Description of the task — Give the number of lines in the following entries that contain the word "display", with nothing added.
##### Record set #####
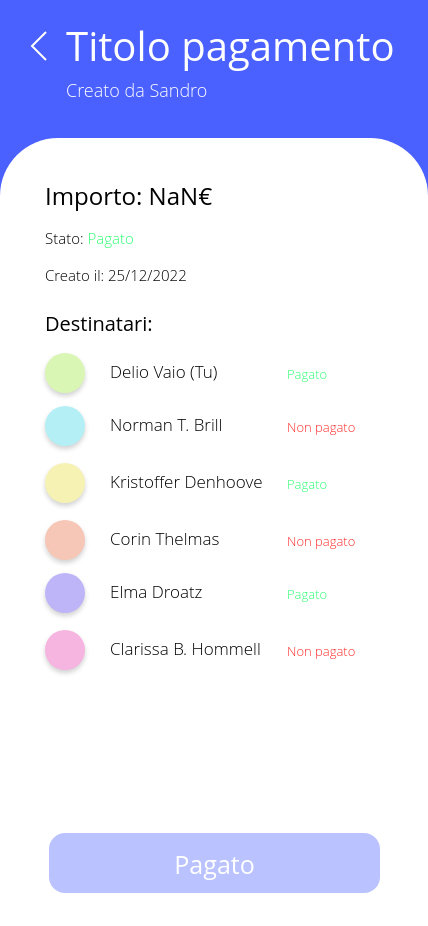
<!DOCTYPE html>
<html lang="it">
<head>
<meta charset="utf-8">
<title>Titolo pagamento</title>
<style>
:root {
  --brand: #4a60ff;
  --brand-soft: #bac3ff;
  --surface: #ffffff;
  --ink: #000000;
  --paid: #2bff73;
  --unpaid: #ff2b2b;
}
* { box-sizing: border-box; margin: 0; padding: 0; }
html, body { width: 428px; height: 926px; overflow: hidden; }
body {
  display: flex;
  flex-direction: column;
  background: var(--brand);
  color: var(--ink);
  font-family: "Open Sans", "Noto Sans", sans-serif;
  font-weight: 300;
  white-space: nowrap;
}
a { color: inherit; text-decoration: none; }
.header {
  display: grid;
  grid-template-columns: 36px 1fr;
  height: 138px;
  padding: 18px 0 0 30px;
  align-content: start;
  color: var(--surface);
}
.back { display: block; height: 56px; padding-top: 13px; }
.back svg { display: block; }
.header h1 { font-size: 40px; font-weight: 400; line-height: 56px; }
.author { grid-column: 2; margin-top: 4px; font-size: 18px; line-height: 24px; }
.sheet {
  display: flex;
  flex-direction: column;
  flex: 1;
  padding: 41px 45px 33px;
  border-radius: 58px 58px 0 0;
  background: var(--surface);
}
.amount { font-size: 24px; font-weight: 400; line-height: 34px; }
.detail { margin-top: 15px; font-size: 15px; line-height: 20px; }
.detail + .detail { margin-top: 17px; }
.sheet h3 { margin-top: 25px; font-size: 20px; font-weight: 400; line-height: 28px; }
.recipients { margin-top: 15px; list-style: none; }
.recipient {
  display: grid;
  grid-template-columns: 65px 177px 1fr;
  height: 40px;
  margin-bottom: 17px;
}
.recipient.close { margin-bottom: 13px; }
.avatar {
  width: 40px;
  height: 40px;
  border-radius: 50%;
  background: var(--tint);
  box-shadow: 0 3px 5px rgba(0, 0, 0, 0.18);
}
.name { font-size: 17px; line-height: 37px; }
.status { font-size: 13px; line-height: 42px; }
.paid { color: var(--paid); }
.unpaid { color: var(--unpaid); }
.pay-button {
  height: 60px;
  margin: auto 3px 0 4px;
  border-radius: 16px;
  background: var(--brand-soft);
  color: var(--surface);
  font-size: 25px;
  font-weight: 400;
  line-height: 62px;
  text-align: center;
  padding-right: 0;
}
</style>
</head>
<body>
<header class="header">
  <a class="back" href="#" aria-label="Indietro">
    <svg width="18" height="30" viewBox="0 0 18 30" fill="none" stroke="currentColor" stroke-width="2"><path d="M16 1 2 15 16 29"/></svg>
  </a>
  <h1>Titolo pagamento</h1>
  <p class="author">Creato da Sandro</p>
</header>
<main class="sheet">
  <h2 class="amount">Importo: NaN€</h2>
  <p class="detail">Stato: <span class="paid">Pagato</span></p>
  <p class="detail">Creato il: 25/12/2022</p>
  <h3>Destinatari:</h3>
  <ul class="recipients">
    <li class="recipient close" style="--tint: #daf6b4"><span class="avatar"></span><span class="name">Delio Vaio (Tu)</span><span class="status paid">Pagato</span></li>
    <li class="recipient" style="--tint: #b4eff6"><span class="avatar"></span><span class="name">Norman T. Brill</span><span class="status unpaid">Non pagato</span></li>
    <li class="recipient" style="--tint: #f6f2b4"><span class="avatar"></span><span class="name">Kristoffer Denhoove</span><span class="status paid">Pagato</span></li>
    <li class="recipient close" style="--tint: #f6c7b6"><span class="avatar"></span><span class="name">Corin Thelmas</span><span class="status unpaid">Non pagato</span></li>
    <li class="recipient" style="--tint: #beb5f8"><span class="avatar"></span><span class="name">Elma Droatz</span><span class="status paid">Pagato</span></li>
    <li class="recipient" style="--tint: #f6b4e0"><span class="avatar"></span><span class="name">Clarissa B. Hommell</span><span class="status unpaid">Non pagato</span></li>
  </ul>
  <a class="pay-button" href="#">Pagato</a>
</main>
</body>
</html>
#####
##### Record set #####
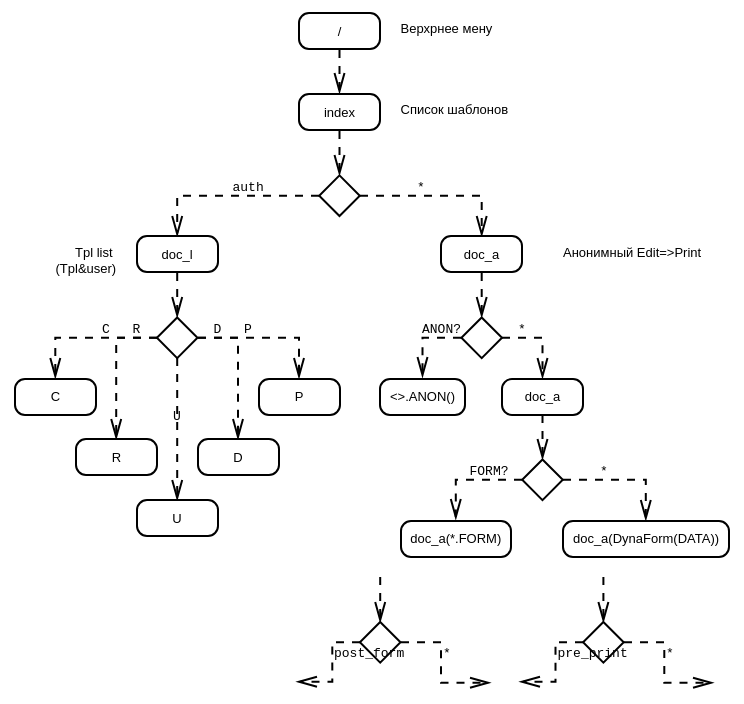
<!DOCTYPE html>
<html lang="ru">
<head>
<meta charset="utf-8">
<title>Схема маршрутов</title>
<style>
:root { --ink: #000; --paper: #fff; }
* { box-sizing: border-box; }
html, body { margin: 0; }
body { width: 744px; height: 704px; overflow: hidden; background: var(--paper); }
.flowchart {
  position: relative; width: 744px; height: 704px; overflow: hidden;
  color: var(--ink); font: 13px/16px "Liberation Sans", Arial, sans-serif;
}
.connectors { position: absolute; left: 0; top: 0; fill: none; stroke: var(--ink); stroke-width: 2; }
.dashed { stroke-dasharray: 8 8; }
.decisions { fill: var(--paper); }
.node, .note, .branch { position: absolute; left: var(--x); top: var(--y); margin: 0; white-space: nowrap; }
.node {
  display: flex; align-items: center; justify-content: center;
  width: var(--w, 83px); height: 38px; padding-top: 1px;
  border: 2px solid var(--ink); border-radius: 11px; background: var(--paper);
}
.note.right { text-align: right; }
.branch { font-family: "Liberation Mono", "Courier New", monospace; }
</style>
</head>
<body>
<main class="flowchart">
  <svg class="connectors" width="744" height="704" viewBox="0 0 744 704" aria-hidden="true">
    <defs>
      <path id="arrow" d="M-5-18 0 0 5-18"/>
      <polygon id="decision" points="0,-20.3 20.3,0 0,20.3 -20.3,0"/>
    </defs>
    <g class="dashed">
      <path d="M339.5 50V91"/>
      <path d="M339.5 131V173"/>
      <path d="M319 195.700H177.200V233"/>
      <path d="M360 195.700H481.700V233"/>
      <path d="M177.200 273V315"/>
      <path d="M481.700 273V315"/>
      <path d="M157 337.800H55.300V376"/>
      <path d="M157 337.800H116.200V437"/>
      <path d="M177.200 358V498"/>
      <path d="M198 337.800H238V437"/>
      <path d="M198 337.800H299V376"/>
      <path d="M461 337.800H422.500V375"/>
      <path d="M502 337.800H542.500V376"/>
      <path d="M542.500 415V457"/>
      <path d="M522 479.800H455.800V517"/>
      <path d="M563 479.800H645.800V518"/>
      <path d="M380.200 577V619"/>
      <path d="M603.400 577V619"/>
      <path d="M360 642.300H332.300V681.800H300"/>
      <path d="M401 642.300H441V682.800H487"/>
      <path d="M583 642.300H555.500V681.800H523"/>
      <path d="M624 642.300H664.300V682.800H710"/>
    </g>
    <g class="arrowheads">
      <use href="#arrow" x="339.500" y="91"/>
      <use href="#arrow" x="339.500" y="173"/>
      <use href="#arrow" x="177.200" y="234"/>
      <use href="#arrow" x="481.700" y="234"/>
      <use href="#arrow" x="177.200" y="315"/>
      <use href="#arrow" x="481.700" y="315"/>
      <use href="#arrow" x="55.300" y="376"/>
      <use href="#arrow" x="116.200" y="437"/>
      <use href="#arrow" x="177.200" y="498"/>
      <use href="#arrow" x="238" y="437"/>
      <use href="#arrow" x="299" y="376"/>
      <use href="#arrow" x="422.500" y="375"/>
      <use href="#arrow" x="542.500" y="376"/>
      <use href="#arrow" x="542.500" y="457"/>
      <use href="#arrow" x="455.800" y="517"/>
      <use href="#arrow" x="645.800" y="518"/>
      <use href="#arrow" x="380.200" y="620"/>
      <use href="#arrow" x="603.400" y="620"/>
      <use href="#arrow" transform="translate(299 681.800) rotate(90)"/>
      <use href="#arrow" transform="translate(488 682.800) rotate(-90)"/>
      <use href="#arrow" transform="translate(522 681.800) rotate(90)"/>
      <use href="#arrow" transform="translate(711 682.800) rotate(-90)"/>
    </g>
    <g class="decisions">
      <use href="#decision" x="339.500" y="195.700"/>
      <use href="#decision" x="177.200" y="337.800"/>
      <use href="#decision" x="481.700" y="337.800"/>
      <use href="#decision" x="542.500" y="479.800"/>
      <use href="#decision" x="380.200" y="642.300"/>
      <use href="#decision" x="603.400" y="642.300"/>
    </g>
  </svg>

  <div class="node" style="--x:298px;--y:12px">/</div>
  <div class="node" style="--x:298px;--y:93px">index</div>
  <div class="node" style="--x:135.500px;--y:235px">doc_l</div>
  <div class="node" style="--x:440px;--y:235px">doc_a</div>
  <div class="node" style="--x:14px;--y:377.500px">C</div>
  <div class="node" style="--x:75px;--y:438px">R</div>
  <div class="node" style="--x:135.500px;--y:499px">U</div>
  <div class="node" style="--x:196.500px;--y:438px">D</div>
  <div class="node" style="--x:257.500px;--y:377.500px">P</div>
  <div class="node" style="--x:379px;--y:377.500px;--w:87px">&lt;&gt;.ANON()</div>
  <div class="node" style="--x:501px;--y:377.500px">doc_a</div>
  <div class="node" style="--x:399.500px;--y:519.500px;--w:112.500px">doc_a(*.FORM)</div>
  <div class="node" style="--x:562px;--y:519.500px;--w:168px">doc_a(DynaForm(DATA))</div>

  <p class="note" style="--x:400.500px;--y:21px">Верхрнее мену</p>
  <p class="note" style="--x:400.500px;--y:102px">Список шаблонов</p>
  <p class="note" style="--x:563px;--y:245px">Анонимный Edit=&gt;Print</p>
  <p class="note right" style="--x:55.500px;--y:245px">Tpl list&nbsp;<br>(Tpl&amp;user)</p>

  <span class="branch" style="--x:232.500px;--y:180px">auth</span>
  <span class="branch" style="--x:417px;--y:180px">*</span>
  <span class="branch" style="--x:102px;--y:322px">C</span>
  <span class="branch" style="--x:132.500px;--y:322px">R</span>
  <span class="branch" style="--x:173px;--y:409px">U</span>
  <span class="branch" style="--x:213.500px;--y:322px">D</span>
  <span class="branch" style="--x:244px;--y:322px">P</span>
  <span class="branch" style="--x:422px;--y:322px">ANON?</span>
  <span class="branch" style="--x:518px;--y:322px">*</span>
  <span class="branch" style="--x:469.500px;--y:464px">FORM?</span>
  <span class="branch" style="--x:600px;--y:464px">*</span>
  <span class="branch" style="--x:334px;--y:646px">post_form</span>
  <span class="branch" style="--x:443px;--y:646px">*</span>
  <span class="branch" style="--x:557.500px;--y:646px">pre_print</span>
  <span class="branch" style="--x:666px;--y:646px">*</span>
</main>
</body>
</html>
#####
##### Record set #####
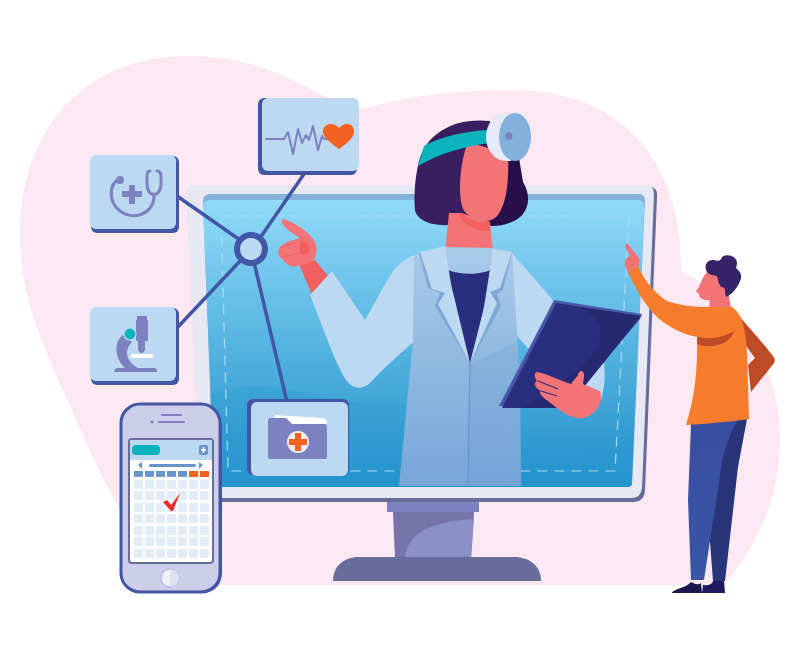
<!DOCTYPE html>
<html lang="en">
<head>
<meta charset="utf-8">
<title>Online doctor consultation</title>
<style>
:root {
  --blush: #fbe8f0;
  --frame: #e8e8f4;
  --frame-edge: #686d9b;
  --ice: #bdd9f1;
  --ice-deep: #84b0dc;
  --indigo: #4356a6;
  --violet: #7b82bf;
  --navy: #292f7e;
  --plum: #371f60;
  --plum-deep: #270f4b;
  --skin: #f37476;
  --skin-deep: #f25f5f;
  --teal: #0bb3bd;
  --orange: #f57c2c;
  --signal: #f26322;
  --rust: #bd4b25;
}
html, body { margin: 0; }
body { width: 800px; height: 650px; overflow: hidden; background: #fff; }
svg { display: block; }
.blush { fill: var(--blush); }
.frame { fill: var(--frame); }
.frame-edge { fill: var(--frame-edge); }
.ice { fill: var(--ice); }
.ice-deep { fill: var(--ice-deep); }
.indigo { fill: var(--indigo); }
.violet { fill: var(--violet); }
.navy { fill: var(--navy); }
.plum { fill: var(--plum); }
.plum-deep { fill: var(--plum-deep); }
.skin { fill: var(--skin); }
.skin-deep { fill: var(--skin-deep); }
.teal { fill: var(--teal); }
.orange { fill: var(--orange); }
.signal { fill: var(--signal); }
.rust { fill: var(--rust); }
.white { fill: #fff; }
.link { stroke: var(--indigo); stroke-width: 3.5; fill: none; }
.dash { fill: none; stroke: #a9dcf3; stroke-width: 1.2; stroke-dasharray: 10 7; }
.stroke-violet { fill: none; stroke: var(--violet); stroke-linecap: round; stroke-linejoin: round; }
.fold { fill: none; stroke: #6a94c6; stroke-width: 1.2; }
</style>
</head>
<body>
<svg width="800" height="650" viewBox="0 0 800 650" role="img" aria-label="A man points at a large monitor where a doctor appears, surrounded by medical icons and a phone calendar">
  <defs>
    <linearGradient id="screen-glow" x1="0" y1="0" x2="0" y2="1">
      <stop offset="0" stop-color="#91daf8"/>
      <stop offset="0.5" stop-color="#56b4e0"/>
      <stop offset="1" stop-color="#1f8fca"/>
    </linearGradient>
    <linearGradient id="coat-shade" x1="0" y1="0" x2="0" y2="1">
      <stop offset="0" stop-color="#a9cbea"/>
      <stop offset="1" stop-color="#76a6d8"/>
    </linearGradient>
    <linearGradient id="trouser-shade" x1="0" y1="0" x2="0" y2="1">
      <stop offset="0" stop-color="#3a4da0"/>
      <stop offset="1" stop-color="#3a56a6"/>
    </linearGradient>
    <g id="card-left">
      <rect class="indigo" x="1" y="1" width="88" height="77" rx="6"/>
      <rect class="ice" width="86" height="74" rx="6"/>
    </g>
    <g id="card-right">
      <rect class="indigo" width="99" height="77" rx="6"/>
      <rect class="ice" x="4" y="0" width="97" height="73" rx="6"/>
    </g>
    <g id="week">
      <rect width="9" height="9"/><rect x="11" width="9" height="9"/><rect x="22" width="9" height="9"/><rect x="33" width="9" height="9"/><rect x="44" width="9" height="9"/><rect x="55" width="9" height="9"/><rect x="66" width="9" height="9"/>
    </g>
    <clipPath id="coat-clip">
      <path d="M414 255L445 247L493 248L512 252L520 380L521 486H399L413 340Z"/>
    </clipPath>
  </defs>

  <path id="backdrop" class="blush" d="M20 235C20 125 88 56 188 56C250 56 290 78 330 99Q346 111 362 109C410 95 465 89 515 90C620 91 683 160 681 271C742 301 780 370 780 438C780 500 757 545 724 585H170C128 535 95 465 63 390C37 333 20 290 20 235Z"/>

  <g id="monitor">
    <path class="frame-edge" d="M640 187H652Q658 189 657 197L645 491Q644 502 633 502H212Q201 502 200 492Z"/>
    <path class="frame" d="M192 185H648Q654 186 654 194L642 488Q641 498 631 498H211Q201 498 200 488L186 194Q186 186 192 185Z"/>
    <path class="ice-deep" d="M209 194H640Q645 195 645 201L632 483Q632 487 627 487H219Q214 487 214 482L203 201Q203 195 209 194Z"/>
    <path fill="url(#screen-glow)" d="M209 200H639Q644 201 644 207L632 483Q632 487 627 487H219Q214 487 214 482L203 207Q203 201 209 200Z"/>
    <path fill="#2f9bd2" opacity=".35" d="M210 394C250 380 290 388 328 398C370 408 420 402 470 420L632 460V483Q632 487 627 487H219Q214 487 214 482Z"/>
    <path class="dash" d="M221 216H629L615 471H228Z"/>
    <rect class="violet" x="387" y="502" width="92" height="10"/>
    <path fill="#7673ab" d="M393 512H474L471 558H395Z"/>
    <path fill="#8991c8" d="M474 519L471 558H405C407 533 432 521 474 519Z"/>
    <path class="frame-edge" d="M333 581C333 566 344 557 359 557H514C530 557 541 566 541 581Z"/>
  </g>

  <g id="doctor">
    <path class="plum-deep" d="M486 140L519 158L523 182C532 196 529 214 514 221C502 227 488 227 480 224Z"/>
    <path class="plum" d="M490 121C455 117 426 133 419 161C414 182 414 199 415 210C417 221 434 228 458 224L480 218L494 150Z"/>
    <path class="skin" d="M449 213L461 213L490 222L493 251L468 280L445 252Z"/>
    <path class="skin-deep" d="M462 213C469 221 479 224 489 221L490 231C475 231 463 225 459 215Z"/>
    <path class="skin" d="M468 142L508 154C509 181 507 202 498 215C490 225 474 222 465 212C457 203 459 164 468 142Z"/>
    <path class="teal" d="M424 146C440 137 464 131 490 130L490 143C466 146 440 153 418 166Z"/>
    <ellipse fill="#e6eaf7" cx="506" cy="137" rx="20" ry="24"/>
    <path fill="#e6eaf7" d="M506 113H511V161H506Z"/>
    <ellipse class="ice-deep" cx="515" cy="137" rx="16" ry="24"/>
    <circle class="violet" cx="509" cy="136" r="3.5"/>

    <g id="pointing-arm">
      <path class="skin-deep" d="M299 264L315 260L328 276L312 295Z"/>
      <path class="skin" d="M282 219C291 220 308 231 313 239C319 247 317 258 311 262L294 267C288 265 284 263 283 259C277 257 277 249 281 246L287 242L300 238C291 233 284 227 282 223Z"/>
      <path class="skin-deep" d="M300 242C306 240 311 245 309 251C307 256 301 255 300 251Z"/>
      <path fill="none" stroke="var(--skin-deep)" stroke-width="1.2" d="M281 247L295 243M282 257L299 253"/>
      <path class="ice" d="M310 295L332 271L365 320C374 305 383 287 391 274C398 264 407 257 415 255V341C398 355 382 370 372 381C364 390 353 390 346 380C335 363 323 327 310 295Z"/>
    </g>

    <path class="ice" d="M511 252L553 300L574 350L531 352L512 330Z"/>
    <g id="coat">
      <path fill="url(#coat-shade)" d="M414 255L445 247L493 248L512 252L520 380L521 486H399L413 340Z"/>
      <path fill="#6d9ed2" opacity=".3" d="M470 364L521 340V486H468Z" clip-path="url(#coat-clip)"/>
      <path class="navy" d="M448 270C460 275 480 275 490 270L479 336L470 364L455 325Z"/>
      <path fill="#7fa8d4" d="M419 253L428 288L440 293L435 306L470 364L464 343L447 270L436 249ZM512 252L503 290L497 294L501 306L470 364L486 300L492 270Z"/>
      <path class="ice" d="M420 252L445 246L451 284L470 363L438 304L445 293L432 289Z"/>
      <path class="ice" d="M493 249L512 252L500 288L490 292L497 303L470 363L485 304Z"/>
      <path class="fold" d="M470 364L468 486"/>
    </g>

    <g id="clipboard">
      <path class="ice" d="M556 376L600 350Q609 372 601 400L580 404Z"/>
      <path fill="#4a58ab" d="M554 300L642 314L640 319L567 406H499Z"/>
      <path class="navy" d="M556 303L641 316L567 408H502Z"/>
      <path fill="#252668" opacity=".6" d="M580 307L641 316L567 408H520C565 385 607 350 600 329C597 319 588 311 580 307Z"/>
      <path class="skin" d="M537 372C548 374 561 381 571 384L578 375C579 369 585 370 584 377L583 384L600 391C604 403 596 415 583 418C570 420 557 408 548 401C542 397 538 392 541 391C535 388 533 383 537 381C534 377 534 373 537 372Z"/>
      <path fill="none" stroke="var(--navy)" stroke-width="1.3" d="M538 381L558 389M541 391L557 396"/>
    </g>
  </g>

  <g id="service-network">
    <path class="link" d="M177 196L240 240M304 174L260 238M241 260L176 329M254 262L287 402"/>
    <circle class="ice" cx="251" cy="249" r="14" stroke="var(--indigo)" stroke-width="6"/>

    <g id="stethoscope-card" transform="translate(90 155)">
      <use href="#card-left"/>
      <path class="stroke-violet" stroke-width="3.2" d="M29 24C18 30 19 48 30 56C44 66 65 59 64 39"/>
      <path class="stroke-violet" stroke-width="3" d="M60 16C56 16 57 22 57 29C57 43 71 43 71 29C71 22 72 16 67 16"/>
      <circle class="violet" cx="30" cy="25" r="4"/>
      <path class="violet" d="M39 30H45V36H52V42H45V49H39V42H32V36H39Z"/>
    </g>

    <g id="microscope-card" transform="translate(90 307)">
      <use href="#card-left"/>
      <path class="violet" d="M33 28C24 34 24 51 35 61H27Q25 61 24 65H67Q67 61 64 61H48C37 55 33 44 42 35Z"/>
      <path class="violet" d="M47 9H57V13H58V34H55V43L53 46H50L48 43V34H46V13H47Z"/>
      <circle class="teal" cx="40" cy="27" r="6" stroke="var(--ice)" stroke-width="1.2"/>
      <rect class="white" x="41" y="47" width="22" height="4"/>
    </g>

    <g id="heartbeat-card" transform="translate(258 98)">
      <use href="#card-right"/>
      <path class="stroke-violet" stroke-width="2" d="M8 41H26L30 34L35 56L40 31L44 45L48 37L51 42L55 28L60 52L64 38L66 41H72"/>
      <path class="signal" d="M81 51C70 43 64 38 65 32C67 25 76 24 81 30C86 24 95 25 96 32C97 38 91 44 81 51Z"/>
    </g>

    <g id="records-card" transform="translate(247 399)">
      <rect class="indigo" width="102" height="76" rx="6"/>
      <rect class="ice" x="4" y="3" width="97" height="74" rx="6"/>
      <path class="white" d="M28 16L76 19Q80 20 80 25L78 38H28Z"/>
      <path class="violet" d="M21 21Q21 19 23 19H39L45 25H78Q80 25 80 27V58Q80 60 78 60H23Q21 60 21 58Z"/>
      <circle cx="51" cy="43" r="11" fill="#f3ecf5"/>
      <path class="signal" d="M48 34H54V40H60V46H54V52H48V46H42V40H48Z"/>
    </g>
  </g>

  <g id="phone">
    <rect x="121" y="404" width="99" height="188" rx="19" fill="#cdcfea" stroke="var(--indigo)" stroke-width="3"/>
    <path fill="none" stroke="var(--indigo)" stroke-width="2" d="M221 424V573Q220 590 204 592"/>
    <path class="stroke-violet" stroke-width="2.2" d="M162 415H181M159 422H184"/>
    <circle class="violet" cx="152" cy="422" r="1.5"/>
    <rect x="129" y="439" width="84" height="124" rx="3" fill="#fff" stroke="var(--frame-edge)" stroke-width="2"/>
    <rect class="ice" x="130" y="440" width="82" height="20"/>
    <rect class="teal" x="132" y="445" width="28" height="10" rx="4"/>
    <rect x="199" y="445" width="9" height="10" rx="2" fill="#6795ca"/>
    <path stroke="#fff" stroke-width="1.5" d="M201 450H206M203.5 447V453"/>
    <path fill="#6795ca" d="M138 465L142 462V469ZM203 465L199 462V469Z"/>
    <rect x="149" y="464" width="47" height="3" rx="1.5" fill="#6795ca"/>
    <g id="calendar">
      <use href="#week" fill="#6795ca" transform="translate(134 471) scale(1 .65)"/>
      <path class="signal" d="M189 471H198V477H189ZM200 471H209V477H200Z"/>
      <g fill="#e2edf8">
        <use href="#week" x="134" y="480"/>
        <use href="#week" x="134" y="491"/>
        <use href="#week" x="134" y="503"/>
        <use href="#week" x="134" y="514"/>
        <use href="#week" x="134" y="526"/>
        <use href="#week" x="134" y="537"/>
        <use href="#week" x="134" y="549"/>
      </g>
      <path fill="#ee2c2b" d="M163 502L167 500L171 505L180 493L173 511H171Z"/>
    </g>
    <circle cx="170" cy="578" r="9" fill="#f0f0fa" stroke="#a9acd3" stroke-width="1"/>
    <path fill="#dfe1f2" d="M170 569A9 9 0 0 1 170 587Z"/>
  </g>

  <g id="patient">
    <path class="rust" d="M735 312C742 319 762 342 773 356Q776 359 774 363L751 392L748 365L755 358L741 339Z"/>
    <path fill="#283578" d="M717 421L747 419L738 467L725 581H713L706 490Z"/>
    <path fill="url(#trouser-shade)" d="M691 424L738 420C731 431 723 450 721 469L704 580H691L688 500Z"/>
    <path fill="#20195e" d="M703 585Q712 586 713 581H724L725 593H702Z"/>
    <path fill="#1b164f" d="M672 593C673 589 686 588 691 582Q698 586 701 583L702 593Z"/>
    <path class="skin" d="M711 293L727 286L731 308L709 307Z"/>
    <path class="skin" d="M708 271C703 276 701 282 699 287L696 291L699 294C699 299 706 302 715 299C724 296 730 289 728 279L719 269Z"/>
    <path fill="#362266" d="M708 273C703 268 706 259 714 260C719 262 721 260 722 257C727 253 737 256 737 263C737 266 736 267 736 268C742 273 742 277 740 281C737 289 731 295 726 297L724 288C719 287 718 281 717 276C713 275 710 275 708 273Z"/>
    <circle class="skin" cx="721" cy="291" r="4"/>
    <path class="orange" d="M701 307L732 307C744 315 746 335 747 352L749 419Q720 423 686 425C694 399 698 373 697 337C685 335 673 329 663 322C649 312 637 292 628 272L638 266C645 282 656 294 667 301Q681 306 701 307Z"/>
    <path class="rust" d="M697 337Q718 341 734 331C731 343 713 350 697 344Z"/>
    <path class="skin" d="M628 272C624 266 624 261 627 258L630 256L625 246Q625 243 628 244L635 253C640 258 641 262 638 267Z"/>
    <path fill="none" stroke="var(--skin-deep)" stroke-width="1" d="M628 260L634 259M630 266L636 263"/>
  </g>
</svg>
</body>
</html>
#####
Result of the exercise — 8